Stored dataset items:
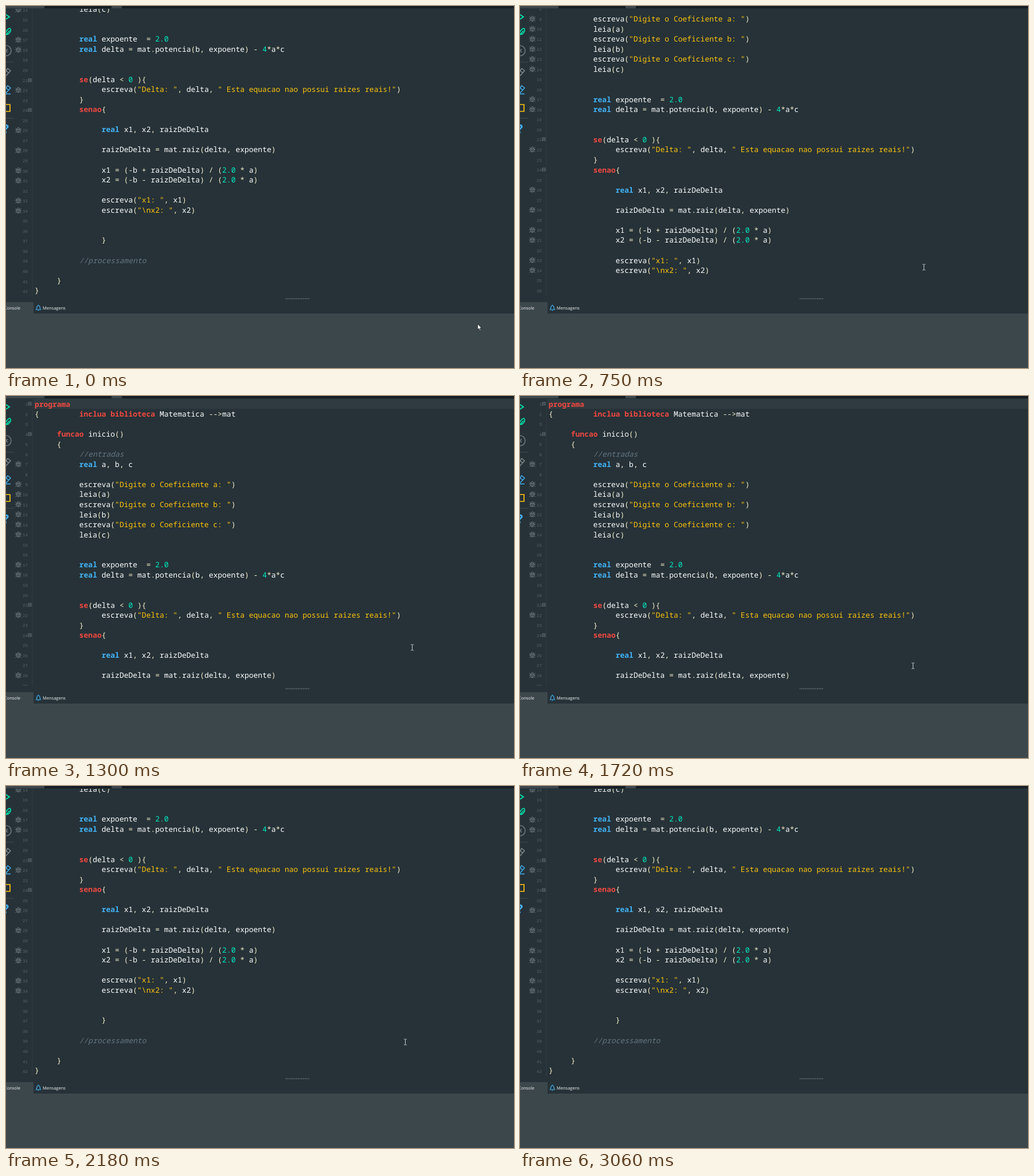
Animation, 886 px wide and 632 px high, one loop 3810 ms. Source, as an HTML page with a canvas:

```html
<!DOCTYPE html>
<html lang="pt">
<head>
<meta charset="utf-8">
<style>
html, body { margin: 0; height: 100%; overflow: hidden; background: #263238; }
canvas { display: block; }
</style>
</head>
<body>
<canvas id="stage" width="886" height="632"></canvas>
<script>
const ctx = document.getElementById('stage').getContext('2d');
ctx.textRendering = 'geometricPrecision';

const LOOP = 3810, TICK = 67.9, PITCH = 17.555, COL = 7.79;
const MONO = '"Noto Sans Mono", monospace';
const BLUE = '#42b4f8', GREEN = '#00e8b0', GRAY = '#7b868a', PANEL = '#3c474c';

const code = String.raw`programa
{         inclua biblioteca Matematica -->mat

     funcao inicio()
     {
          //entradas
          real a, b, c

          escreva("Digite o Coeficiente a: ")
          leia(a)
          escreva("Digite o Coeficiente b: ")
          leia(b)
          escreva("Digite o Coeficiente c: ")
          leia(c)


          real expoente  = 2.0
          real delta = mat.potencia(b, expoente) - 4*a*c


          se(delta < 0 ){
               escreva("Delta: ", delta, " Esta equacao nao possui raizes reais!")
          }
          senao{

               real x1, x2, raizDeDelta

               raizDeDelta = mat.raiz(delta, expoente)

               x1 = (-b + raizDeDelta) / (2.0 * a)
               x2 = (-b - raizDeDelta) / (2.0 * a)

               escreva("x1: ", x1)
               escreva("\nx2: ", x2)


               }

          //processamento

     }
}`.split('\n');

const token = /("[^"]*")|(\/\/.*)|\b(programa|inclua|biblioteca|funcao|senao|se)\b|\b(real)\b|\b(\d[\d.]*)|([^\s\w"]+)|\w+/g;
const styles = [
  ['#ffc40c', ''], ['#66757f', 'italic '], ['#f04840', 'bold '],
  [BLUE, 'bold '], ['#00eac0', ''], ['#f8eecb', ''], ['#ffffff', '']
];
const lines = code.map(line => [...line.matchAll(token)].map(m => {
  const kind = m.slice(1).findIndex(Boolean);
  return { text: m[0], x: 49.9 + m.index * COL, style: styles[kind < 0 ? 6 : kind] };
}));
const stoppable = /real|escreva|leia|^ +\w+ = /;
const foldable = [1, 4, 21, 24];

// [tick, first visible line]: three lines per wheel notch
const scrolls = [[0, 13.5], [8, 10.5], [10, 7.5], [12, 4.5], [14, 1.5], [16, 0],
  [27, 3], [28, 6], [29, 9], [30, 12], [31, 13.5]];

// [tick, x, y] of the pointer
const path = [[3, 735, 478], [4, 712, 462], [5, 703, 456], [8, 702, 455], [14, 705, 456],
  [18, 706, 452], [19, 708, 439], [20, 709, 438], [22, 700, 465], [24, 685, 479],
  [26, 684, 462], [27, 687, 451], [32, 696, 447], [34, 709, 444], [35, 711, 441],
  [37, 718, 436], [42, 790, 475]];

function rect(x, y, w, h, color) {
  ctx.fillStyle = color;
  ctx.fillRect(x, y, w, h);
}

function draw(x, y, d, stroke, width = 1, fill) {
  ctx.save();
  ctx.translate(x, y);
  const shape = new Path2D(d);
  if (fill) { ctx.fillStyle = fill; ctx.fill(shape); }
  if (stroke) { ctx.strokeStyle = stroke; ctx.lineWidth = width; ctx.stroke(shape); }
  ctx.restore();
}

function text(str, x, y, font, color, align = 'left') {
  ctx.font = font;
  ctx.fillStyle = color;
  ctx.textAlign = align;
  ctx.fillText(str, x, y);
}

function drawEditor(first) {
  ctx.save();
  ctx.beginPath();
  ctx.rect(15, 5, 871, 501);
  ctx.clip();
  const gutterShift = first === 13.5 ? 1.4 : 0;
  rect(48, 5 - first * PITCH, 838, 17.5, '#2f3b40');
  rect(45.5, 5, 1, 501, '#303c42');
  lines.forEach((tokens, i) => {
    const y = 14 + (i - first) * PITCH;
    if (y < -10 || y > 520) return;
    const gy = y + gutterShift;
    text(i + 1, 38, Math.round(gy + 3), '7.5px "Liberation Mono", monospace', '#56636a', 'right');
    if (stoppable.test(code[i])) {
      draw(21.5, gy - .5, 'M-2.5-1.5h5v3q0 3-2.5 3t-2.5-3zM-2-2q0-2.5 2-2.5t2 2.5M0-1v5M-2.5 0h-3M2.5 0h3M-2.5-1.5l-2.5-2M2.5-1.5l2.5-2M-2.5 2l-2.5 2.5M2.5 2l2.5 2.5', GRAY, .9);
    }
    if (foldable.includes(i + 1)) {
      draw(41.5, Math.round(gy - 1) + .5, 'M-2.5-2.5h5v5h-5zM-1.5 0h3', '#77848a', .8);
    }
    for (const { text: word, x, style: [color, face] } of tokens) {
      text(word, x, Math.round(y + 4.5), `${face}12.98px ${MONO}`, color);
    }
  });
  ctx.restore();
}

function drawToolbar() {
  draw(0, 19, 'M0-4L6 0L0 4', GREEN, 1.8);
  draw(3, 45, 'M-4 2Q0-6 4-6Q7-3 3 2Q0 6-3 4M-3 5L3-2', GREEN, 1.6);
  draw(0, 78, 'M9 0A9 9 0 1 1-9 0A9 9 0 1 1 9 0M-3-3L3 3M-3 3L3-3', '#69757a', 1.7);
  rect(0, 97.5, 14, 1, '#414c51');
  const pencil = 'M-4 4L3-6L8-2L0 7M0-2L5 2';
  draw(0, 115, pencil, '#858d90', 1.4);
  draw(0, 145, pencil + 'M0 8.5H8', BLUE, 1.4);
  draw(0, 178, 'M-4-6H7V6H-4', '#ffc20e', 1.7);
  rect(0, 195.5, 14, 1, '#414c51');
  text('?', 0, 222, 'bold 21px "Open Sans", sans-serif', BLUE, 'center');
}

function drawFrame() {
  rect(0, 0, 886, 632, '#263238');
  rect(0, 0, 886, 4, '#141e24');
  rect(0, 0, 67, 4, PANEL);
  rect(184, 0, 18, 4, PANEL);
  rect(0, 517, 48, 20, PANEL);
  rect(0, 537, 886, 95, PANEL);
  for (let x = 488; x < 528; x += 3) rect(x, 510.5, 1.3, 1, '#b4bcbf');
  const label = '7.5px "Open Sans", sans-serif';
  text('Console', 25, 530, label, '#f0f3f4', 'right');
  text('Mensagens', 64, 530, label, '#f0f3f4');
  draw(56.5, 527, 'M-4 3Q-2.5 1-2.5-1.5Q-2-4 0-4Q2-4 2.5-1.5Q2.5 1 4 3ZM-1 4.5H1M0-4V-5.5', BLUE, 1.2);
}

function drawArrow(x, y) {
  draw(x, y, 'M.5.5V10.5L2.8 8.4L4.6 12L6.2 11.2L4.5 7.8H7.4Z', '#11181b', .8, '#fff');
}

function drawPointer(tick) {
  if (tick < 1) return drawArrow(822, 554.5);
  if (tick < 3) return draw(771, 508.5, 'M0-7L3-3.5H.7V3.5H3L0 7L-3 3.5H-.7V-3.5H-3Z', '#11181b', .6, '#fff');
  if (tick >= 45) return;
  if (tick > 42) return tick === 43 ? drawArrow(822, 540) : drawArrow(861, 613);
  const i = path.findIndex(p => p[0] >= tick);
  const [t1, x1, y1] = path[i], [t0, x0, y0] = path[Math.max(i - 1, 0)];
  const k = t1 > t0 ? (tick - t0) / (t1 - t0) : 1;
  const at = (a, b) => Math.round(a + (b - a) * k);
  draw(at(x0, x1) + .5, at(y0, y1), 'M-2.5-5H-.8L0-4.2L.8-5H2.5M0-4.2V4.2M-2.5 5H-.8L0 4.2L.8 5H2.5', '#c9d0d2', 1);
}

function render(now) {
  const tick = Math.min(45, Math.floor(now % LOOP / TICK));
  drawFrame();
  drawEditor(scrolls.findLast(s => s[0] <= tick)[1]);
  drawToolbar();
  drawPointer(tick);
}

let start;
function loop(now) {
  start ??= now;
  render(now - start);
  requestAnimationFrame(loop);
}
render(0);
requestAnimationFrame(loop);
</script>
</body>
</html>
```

**Problem statement**.
Those lines above that contain the string "function" should be returned.

**Result**.
function rect(x, y, w, h, color) {
function draw(x, y, d, stroke, width = 1, fill) {
function text(str, x, y, font, color, align = 'left') {
function drawEditor(first) {
function drawToolbar() {
function drawFrame() {
function drawArrow(x, y) {
function drawPointer(tick) {
function render(now) {
function loop(now) {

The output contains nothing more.